Damn. That makes two cars and two broken windows in our care and on our street in 31 days. The first, on July 12th, was the missus’ sister’s, a late 90’s compact SUV that we car-sat while she was out of country. The perp walked away with an in-dash CD player and we were left holding the guilt bag. Tonight, it was her folks’ 3rd car, which we had borrowed to gain the freedom to leave the city on the weekends and the casualty was an original iPod shuffle. Rarely used, the early millennium Toyota sat just a few hundred feet from our front door beside a turn of the century neoclassical church.
We were well-acquainted with the process and, largely because of my stubborn idea that an unreported crime is a nonexistent crime, we called the report in to the police. More accurately, we simply emailed it in as I already had the 14th District’s Police Commander’s email addy from the last go-around. After reading my note — an irritating one, I’m sure (I mentioned Broken Window Theory) — she graciously and promptly dispatched a squad car.

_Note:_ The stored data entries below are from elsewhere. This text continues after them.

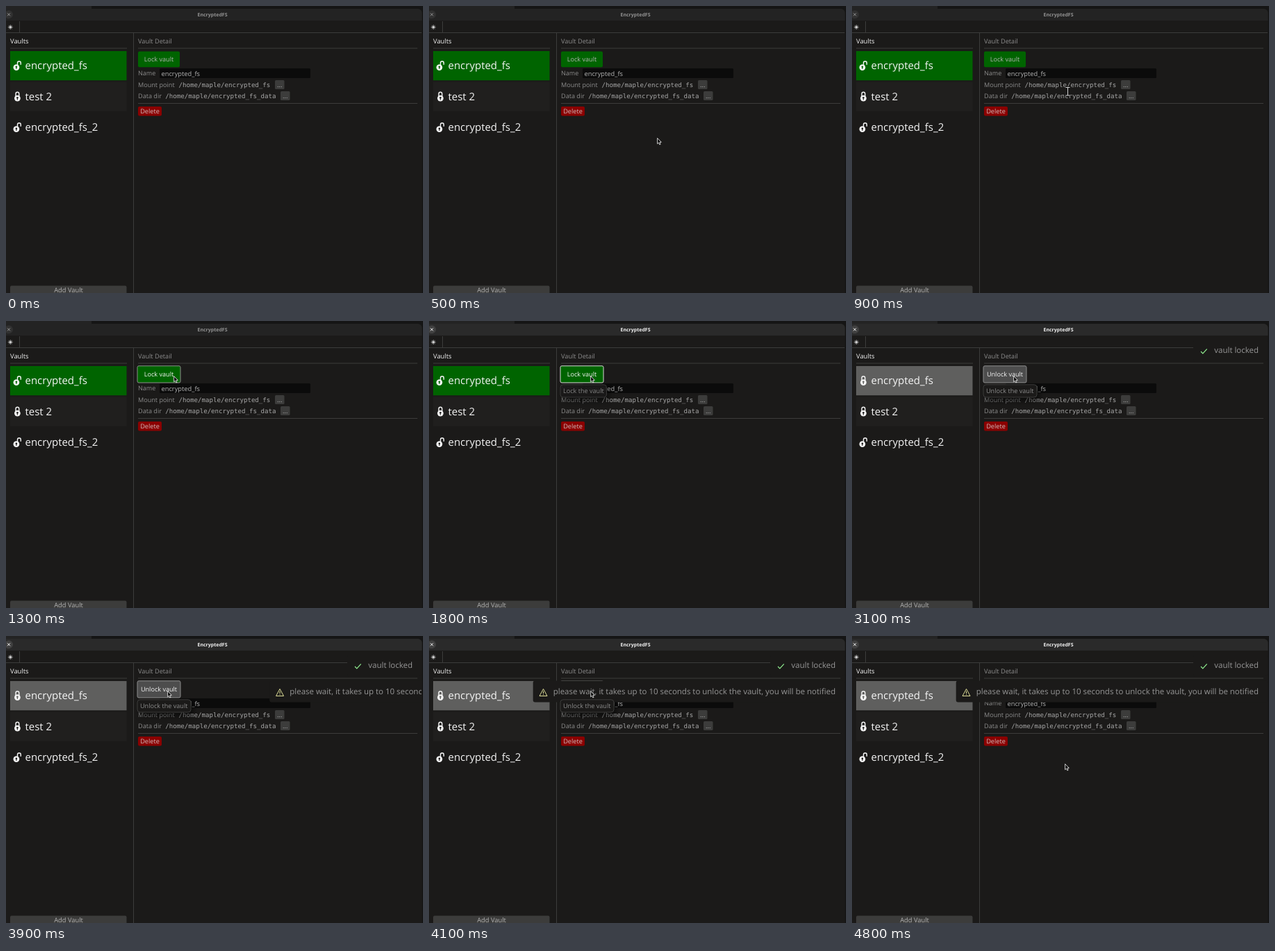
Recreate the animation shown at these times as an HTML page with a canvas. Size 600 by 414 pixels, loop 5 s.

```html
<!DOCTYPE html>
<html lang="en">
<head>
<meta charset="utf-8">
<title>EncryptedFS</title>
<style>
html, body { margin: 0; width: 100%; height: 100%; overflow: hidden; background: #1b1a19; }
canvas { display: block; }
</style>
</head>
<body>
<canvas id="stage" width="600" height="414"></canvas>
<script>
const c = document.getElementById('stage').getContext('2d');
const LOOP = 5000, STEP = 100;
const BG = '#1b1a19', LINE = '#3c3c3b', DIM = '#8c8c8c', MID = '#b4b4b4', WHITE = '#f4f4f4';
const SANS = '"Open Sans", "Noto Sans", sans-serif';
const MONO = '"DejaVu Sans Mono", monospace';

// Pointer positions, one per step
const ENTER = [[592, 254], [520, 243], [443, 224], [375, 204], [328, 190], [306, 184],
  [306, 172], [309, 150], [310, 123], [292, 100], [266, 86], [246, 79], [241, 79], [236, 79], [232, 79]];
const LEAVE = [[238, 83], [256, 98], [279, 126], [297, 160], [306, 184]];

function pointerAt(t) {
  if (t < 100) return null;
  const path = t < 4400 ? ENTER : LEAVE;
  const i = Math.floor((t - (t < 4400 ? 100 : 4400)) / STEP);
  return path[Math.min(i, path.length - 1)];
}

const inside = (p, x1, y1, x2, y2) => p && p[0] >= x1 && p[0] <= x2 && p[1] >= y1 && p[1] <= y2;

function box(x1, y1, x2, y2, fill, r = 0, stroke, width = 1) {
  c.beginPath();
  c.roundRect(x1, y1, x2 - x1, y2 - y1, r);
  if (fill) { c.fillStyle = fill; c.fill(); }
  if (stroke) { c.strokeStyle = stroke; c.lineWidth = width; c.stroke(); }
}

function text(s, x, y, color = DIM, size = 9.1, align = 'left', font = SANS, weight = 400) {
  c.font = `${weight} ${size}px ${font}`;
  c.textAlign = align;
  c.fillStyle = color;
  c.fillText(s, x, y);
}

function line(points, color, width = 1, close = false) {
  c.beginPath();
  points.forEach(([x, y]) => c.lineTo(x, y));
  if (close) c.closePath();
  c.strokeStyle = color;
  c.lineWidth = width;
  c.stroke();
}

function disc(x, y, r, color) {
  c.beginPath();
  c.arc(x, y, r, 0, 7);
  c.fillStyle = color;
  c.fill();
}

function padlock(y, open, hole) {
  const x = open ? 14.9 : 16.4, sx = open ? 18.9 : x, sy = y - 4;
  c.beginPath();
  c.moveTo(sx - 2.4, y);
  c.lineTo(sx - 2.4, sy);
  c.arc(sx, sy, 2.4, Math.PI, 0);
  c.lineTo(sx + 2.4, open ? sy + 2.5 : y);
  c.strokeStyle = WHITE;
  c.lineWidth = 1.4;
  c.stroke();
  disc(x, y + 2.4, 4.4, WHITE);
  disc(x, y + 1.5, 1.3, hole);
  line([[x, y + 1.5], [x, y + 4.8]], hole, 1.1);
}

function row(y, name, open, fill) {
  if (fill) box(6, y, 173.5, y + 42.3, fill);
  padlock(y + 21.2, open, fill || BG);
  text(name, 27.5, y + 26, WHITE, 15);
}

function frameWindow(active) {
  box(0, 0, 600, 414, '#151515');
  box(0, 0, 123, 5, '#232323');
  box(-6, 4, 598.5, 420, BG, 6);
  box(-6, 4, 598.5, 21, active ? '#2a2a2a' : '#232323', [6, 6, 0, 0]);
  disc(4, 12.3, 6, active ? '#404040' : '#313131');
  const ink = active ? '#f2f2f2' : '#929292';
  line([[2, 10.3], [6, 14.3]], ink);
  line([[6, 10.3], [2, 14.3]], ink);
  text('EncryptedFS', 297, 14.8, ink, 7, 'center', SANS, 700);

  for (let i = 0; i < 4; i++) {
    const a = i * Math.PI / 4, dx = 3.4 * Math.cos(a), dy = 3.4 * Math.sin(a);
    line([[6.3 - dx, 30.5 - dy], [6.3 + dx, 30.5 + dy]], '#d0d0d0', 0.8);
  }
  disc(6.3, 30.5, 1.6, '#d0d0d0');
  line([[19.5, 22], [19.5, 38]], LINE);
  line([[0, 38.5], [598, 38.5]], LINE);
  line([[183.5, 39], [183.5, 414]], LINE);
  line([[6, 61], [174, 61]], LINE);
  for (const y of [61, 140.5]) line([[190, y], [592, y]], LINE);
}

function pathRow(label, path, x, y, bx) {
  text(label, 190, y);
  text(path, x, y, '#a6a6a6', 9.15, 'left', MONO);
  box(bx, y - 9.5, bx + 13.5, y + 3.5, LINE, 1.5);
  text('...', bx + 6.7, y, MID, 9.1, 'center');
}

function lockButton(locked, hover, pressed) {
  const label = locked ? 'Unlock vault' : 'Lock vault';
  const fill = locked ? (hover ? '#4d4d4d' : LINE) : '#006400';
  if (hover) box(189, 64.8, 251, 89, fill, 2, pressed ? '#d8d8d8' : '#8c8c8c', 1);
  else box(190, 65.5, 250, 88.3, fill, 2);
  text(label, 220, 80, hover ? WHITE : MID, 9.1, 'center');
}

function tooltip(label, right, alpha) {
  c.save();
  c.globalAlpha = alpha;
  c.shadowColor = 'rgba(0,0,0,.5)';
  c.shadowOffsetX = 4;
  c.shadowOffsetY = 6;
  c.shadowBlur = 7;
  box(189, 92, right, 110, BG, 4);
  c.shadowColor = 'transparent';
  box(189, 91.8, right, 110, null, 4, LINE);
  text(label, 193, 104);
  c.restore();
}

function toast(left, top, born, t, label, icon) {
  const v = Math.min(1, (t - born) / 250);
  if (v <= 0) return;
  c.save();
  c.beginPath();
  c.rect(0, 21, 598, 393);
  c.clip();
  c.translate((598 - left) * (1 - v) ** 3, 0);
  box(left, top, 598, top + 31, BG, 3);
  text(label, 585, top + 19, '#969696', 11.47, 'right');
  icon();
  c.restore();
}

const check = () => line([[502, 44], [504.8, 46.9], [510.7, 40.3]], '#90ee90', 1.2);

function warning() {
  line([[164.5, 76.3], [170, 86.5], [159, 86.5]], '#dcdc96', 1, true);
  line([[164.5, 79.5], [164.5, 83]], '#dcdc96');
  line([[164.5, 84], [164.5, 85.1]], '#dcdc96');
}

function pointer(p, beam) {
  c.save();
  c.translate(p[0], p[1]);
  if (beam) {
    for (const [color, w] of [['#111', 2.4], ['#d8d8d8', 1]]) {
      line([[0.5, -5], [0.5, 6]], color, w);
      line([[-2.5, -5.5], [3.5, -5.5]], color, w);
      line([[-2.5, 6], [3.5, 6]], color, w);
    }
  } else {
    c.beginPath();
    for (const [x, y] of [[0.6, 0.6], [0.6, 8.8], [2.4, 7.2], [3.8, 10], [5.1, 9.4], [3.9, 6.6], [6.3, 6.4]]) c.lineTo(x, y);
    c.closePath();
    c.fillStyle = '#0c0c0c';
    c.fill();
    c.strokeStyle = '#dedede';
    c.lineWidth = 0.9;
    c.stroke();
  }
  c.restore();
}

function draw(t) {
  const p = pointerAt(t);
  const locked = t >= 1900;
  const overButton = inside(p, 190, 66, 250, 88);
  const overField = inside(p, 221, 90, 438, 104);
  const pressed = (t >= 1800 && t < 1900) || (t >= 3700 && t < 3900);

  frameWindow(t >= 1700);
  text('Vaults', 6, 54, '#eeeeee', 9.4);
  row(65, 'encrypted_fs', !locked, locked ? '#5f5f5e' : '#006400');
  row(109.5, 'test 2', false, '#201f1e');
  row(154, 'encrypted_fs_2', true);
  box(6, 403.5, 173.5, 418, LINE, 2);
  text('Add Vault', 90, 413, MID, 9.3, 'center');

  text('Vault Detail', 190, 54, DIM, 9.2);
  lockButton(locked, overButton, pressed);
  text('Name', 190, 100, DIM, 9);
  box(221, 90, 438, 104, '#0b0b0b', 1.5, overField && '#969696');
  text('encrypted_fs', 223.5, 100.5, MID, 9.3);
  pathRow('Mount point', '/home/maple/encrypted_fs', 248.5, 116.5, 387);
  pathRow('Data dir', '/home/maple/encrypted_fs_data', 229.2, 132.5, 395);
  box(190, 145, 224, 158.6, '#8b0000', 2);
  text('Delete', 207, 155, '#d0bcbc', 9.2, 'center');

  toast(491, 27, 1850, t, 'vault locked', check);
  toast(149.7, 64.6, 3850, t,
    'please wait, it takes up to 10 seconds to unlock the vault, you will be notified', warning);
  if (t >= 1700 && t < 4400) {
    if (locked) tooltip('Unlock the vault', 266, 1);
    else tooltip('Lock the vault', 255.5, t < 1800 ? 0.5 : 0.92);
  }
  if (p) pointer(p, overField || inside(p, 229, 107, 389, 136));
}

c.textRendering = 'geometricPrecision';
const start = performance.now();
function tick() {
  const t = (performance.now() - start) % LOOP;
  draw(Math.floor(t / STEP) * STEP);
  requestAnimationFrame(tick);
}
tick();
</script>
</body>
</html>
```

The point of this post isn’t really to critique the CPD or the Alderman’s response. In an environment defined by political austerity and group-politik-pandering, I’m sure their hands are tied. Of course CPD can’t rightly investigate property damage and theft in a city that boasts a homicide rate that bests Kabul’s.
One feels the prick of privilege in even broaching the discomfort caused by the inconvenience that accompanies this sort of thing. People die in this city every day. We lost a CD player and a $50 iPod and we’re left wary of parking on our own street but, otherwise, intact. The audacity that’s rolled up in the willingness to break a window, in broad daylight, to glom on to a minor electronic device that black-market-retails for $10 sheds light on the desperation of our dispossessed. How arbitrary is it that each of us exist as a relative have or have-not? In many cases, it turns out to be a transitory standing.